Dust pileup at the dead-zone inner edge and implications for the disk shadow.
UEDA T., FLOCK M. and OKUZUMI S.
Abstract (from CDS):

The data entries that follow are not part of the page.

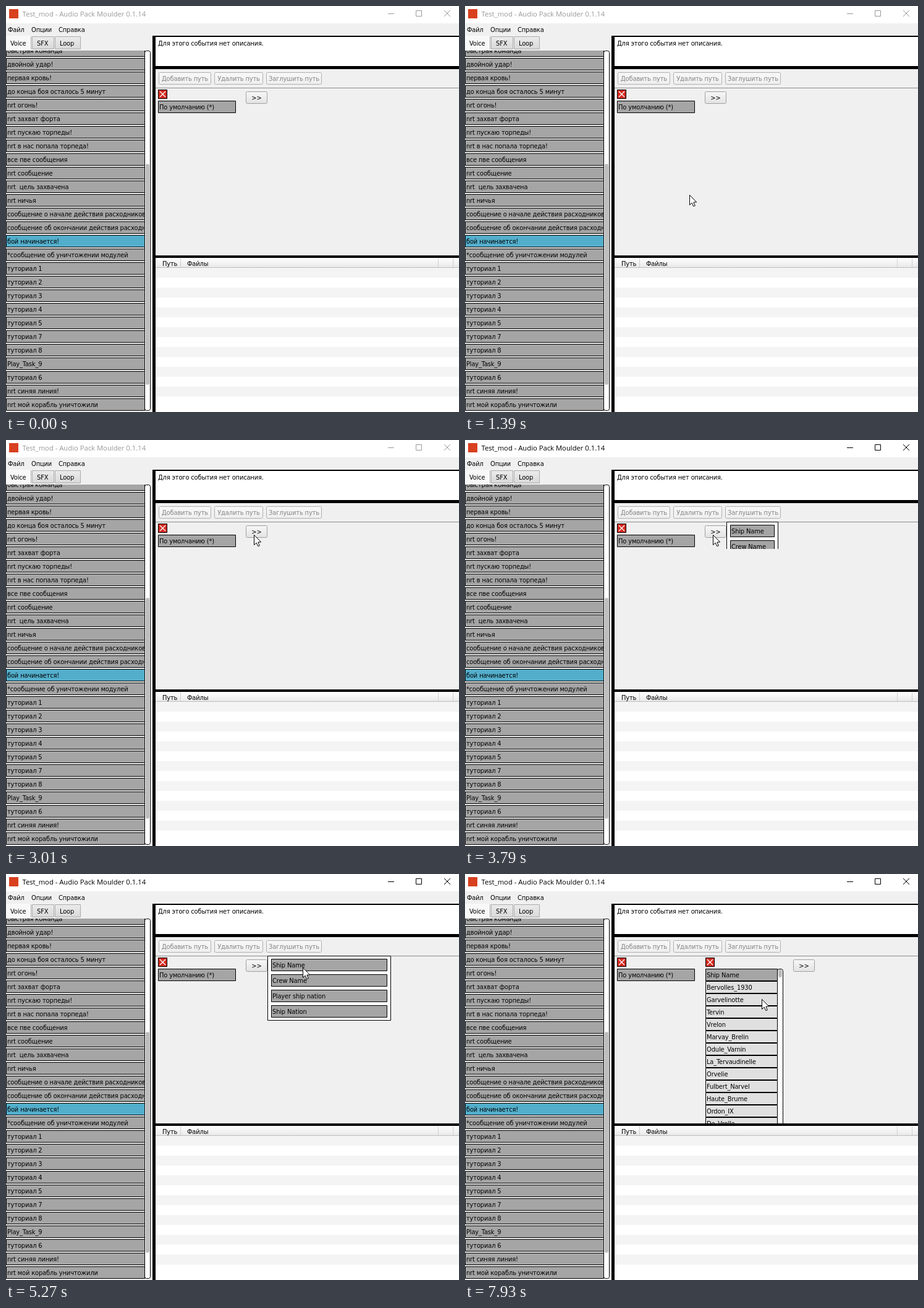
Recreate the animation shown at these times as an HTML page with a canvas. Size 733x656 px, loop 7.99 s.

```html
<!DOCTYPE html>
<html lang="ru">
<head>
<meta charset="utf-8">
<title>Audio Pack Moulder</title>
<style>
html, body { margin: 0; width: 100%; height: 100%; overflow: hidden; background: #f0f0f0; }
canvas { display: block; }
</style>
</head>
<body>
<canvas id="stage" width="733" height="656"></canvas>
<script>
const ctx = document.getElementById('stage').getContext('2d');
const LOOP = 7990;
const UI_FONT = '11px "DejaVu Sans Condensed", "Liberation Sans", sans-serif';
const TITLE_FONT = '11.25px "Open Sans", "Noto Sans", sans-serif';
const GREY = '#a5a5a5', PALE = '#e0e0e0', PANEL = '#f0f0f0', BLUE = '#53aecb';

const POPUP_STEPS = [3640, 3710, 3790, 3870, 3960];
const COLUMN_AT = 6290;
const CLICKS = [[3640, 3710], [6140, COLUMN_AT]];

const EVENTS = ['быстрая команда', 'двойной удар!', 'первая кровь!', 'до конца боя осталось 5 минут',
  'nrt огонь!', 'nrt захват форта', 'nrt пускаю торпеды!', 'nrt в нас попала торпеда!',
  'все пве сообщения', 'nrt сообщение', 'nrt  цель захвачена', 'nrt ничья',
  'сообщение о начале действия расходников', 'сообщение об окончании действия расходников',
  'бой начинается!', '*сообщение об уничтожении модулей', 'туториал 1', 'туториал 2', 'туториал 3',
  'туториал 4', 'туториал 5', 'туториал 7', 'туториал 8', 'Play_Task_9', 'туториал 6',
  'nrt синяя линия!', 'nrt мой корабль уничтожили'];
const SELECTED = 14;
const OPTIONS = ['Ship Name', 'Crew Name', 'Player ship nation', 'Ship Nation'];
const SHIPS = ['Bervolles_1930', 'Garvelinotte', 'Tervin', 'Vrelon', 'Marvay_Brelin', 'Odule_Varnin',
  'La_Tervaudinelle', 'Orvelie', 'Fulbert_Narvel', 'Haute_Brume', 'Ordon_IX', 'De_Vrolle'];

// Pointer moves: start, end, number of steps, then [progress, x, y] points.
const MOVES = [
  [290, 1070, 11, [[0, 625, 668], [.09, 617, 640], [.3, 535, 535], [.6, 440, 425], [.8, 398, 386], [1, 385, 373]]],
  [1150, 1940, 11, [[0, 385, 373], [.18, 371, 340], [.364, 363, 305], [.65, 366, 268], [1, 381, 233]]],
  [2000, 2630, 9, [[0, 381, 233], [.4, 393, 185], [.75, 402, 145], [1, 400, 154]]],
  [3010, 3010, 1, [[0, 400, 154], [1, 401, 153]]],
  [4660, 5270, 9, [[0, 401, 153], [.35, 428, 147], [.7, 464, 146], [1, 480, 151]]],
  [7380, 7930, 8, [[0, 480, 151], [.5, 480, 177], [1, 480, 202]]]
];

function rect(x, y, w, h, color) {
  ctx.fillStyle = color;
  ctx.fillRect(x, y, w, h);
}

function outline(x, y, w, h, color, radius = 0) {
  ctx.strokeStyle = color;
  ctx.lineWidth = 1;
  ctx.beginPath();
  ctx.roundRect(x + .5, y + .5, w - 1, h - 1, radius);
  ctx.stroke();
}

function text(str, x, y, color = '#000', font = UI_FONT) {
  ctx.font = font;
  ctx.letterSpacing = font === UI_FONT ? '-0.15px' : '0px';
  ctx.fillStyle = color;
  ctx.fillText(str, x, y);
}

function line(points, color, width = 1) {
  ctx.strokeStyle = color;
  ctx.lineWidth = width;
  ctx.beginPath();
  points.forEach(([x, y]) => ctx.lineTo(x, y));
  ctx.stroke();
}

function clipped(x, y, w, h, draw) {
  ctx.save();
  ctx.beginPath();
  ctx.rect(x, y, w, h);
  ctx.clip();
  draw();
  ctx.restore();
}

function gradient(y, h, top, bottom) {
  const fill = ctx.createLinearGradient(0, y, 0, y + h);
  fill.addColorStop(0, top);
  fill.addColorStop(1, bottom);
  return fill;
}

function item(label, x, y, w, fill) {
  rect(x, y, w, 20, fill);
  clipped(x, y, w, 20, () => text(label, x + 2, y + 14));
  outline(x, y, w, 20, '#000');
}

function button(label, x, y, w, h, enabled) {
  rect(x + 1, y + 1, w - 2, h - 2, gradient(y, h, '#f8f8f8', enabled ? '#e2e2e2' : '#eeeeee'));
  outline(x, y, w, h, enabled ? '#a0a0a0' : '#b0b0b0', 2);
  ctx.textAlign = 'center';
  text(label, x + w / 2, y + h / 2 + 4, enabled ? '#000' : '#858585');
  ctx.textAlign = 'left';
}

function closeIcon(x, y) {
  rect(x, y, 15, 15, '#d42a20');
  outline(x, y, 15, 15, '#000');
  line([[x + 3, y + 3], [x + 12, y + 12]], '#fff', 1.3);
  line([[x + 12, y + 3], [x + 3, y + 12]], '#fff', 1.3);
}

function titleBar(active) {
  const color = active ? '#000' : '#999';
  rect(0, 0, 733, 28, '#fff');
  rect(5, 5, 15, 15, '#d8401f');
  text('Test_mod - Audio Pack Moulder 0.1.14', 26.5, 17, color, TITLE_FONT);
  rect(618, 12, 10, 1, color);
  outline(663, 7, 10, 10, color);
  line([[709, 7], [719, 17]], color);
  line([[719, 7], [709, 17]], color);
  text('Файл', 3, 42);
  text('Опции', 41, 42);
  text('Справка', 85, 42);
}

function tab(label, x, w) {
  rect(x, 49, w, 20, gradient(49, 20, '#ececec', '#d9d9d9'));
  outline(x, 49, w, 21, '#acacac');
  text(label, x + 8, 64);
}

function eventList() {
  rect(0, 48, 237, 24, PANEL);
  tab('SFX', 42, 36);
  tab('Loop', 79, 42);
  rect(0, 48, 41, 23, '#f8f8f8');
  rect(40, 49, 1, 21, '#acacac');
  text('Voice', 7, 64);
  rect(0, 71, 237, 585, PANEL);
  clipped(0, 72, 225, 584, () => {
    EVENTS.forEach((label, i) => item(label, 0, 62 + 22 * i, 225, i === SELECTED ? BLUE : GREY));
  });
  ctx.fillStyle = '#fff';
  ctx.fillRect(225, 73, 9, 580);
  outline(224, 72, 10, 582, '#000', 3);
  ctx.fillStyle = '#bcbcbc';
  ctx.beginPath();
  ctx.roundRect(226, 255, 6, 357, 3);
  ctx.fill();
}

function fileTable() {
  rect(242, 407, 491, 249, '#fff');
  rect(242, 407, 491, 15, gradient(407, 15, '#fff', '#e9e9e9'));
  rect(242, 422, 491, 1, '#bdbdbd');
  [282, 699, 723].forEach(x => rect(x, 408, 1, 14, '#d0d0d0'));
  text('Путь', 253, 420);
  text('Файлы', 293, 420);
  for (let y = 423; y < 631; y += 32) rect(242, y, 491, 16, '#f4f4f4');
}

function rightPane() {
  rect(237, 48, 496, 608, '#000');
  rect(242, 50, 491, 47, '#fff');
  text('Для этого события нет описания.', 246, 64);
  rect(242, 102, 491, 301, PANEL);
  rect(242, 132, 491, 1, '#8c8c8c');
  button('Добавить путь', 247, 107, 85, 20, false);
  button('Удалить путь', 337, 107, 79, 20, false);
  button('Заглушить путь', 421, 107, 90, 20, false);
  closeIcon(246, 135);
  item('По умолчанию (*)', 246, 153, 126, GREY);
  fileTable();
}

function popup(t) {
  const shownAt = POPUP_STEPS.filter(step => step <= t).pop();
  const scale = Math.min(1, (shownAt - 3667) / 293);
  if (!(scale > 0)) return;
  const w = Math.round(200 * scale), h = Math.round(105 * scale);
  clipped(423, 132, w, h, () => {
    rect(423, 132, w, 105, '#fff');
    OPTIONS.forEach((label, i) => item(label, 429, 137 + 25 * i, w - 12, GREY));
    outline(423, 132, w, 105, '#000');
  });
}

function shipColumn() {
  closeIcon(389, 135);
  clipped(389, 153, 127, 250, () => {
    rect(506, 153, 9, 250, '#fff');
    outline(505, 153, 10, 260, '#000', 3);
    ctx.fillStyle = '#bcbcbc';
    ctx.beginPath();
    ctx.roundRect(507, 154, 6, 13, 3);
    ctx.fill();
    item('Ship Name', 389, 153, 117, GREY);
    SHIPS.forEach((label, i) => item(label, 389, 173 + 20 * i, 117, PALE));
  });
}

function pointerAt(t) {
  const move = MOVES.filter(m => m[0] <= t).pop();
  if (!move) return null;
  const [start, end, steps, points] = move;
  const done = end > start ? Math.floor((t - start) / (end - start) * (steps - 1) + 1e-6) : 0;
  const p = Math.min(1, (done + 1) / steps);
  const next = Math.max(1, points.findIndex(point => point[0] >= p));
  const a = points[next - 1], b = points[next];
  const k = (p - a[0]) / (b[0] - a[0]);
  return [1, 2].map(i => Math.round(a[i] + (b[i] - a[i]) * k));
}

function circle(x, y, radius, color) {
  ctx.strokeStyle = color;
  ctx.lineWidth = 1;
  ctx.beginPath();
  ctx.arc(x, y, radius, 0, Math.PI * 2);
  ctx.stroke();
}

function pointer(t) {
  const tip = pointerAt(t);
  if (!tip) return;
  const [x, y] = tip;
  if (CLICKS.some(([from, to]) => t >= from && t < to)) {
    circle(x + .5, y + .5, 11.5, '#000');
    circle(x + .5, y + .5, 10.5, '#fff');
  }
  ctx.beginPath();
  [[0, 0], [0, 16], [3.7, 12.6], [6.3, 18.2], [8.8, 17.2], [6.4, 11.6], [11.2, 11.4]]
    .forEach(([dx, dy]) => ctx.lineTo(x + .5 + dx, y + .5 + dy));
  ctx.closePath();
  ctx.fillStyle = '#fff';
  ctx.fill();
  ctx.strokeStyle = '#000';
  ctx.lineWidth = 1;
  ctx.stroke();
}

function draw(t) {
  const hasColumn = t >= COLUMN_AT;
  rect(0, 0, 733, 656, PANEL);
  titleBar(t >= POPUP_STEPS[0]);
  eventList();
  rightPane();
  button('>>', hasColumn ? 531 : 388, 138, 35, 20, true);
  if (hasColumn) shipColumn();
  else popup(t);
  pointer(t);
}

const startTime = performance.now();
function tick() {
  draw((performance.now() - startTime) % LOOP);
  requestAnimationFrame(tick);
}
tick();
</script>
</body>
</html>
```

We perform simulations of the dust and gas disk evolution to investigate the observational features of a dust pileup at the dead-zone inner edge. We show that the total mass of accumulated dust particles is sensitive to the turbulence strength in the dead zone, αdead, because of the combined effect of turbulence-induced particle fragmentation (which suppresses particle radial drift) and turbulent diffusion. For a typical critical fragmentation velocity of silicate dust particles of 1 m s–1, the stress-to-pressure ratio αdead needs to be lower than 3 x 10–4 for dust trapping to operate. The obtained dust distribution is postprocessed using the radiative transfer code RADMC-3D to simulate infrared scattered-light images of the inner part of protoplanetary disks with a dust pileup. We find that a dust pileup at the dead-zone inner edge, if present, casts a shadow extending out to ∼10 au. In the shadowed region the temperature significantly drops, which in some cases yields even multiple water snow lines. We also find that even without a dust pileup at the dead-zone inner edge, the disk surface can become thermally unstable, and the excited waves can naturally produce shadows and ring-like structures in observed images. This mechanism might account for the ring-like structures seen in the scattered-light images of some disks, such as the TW Hya disk.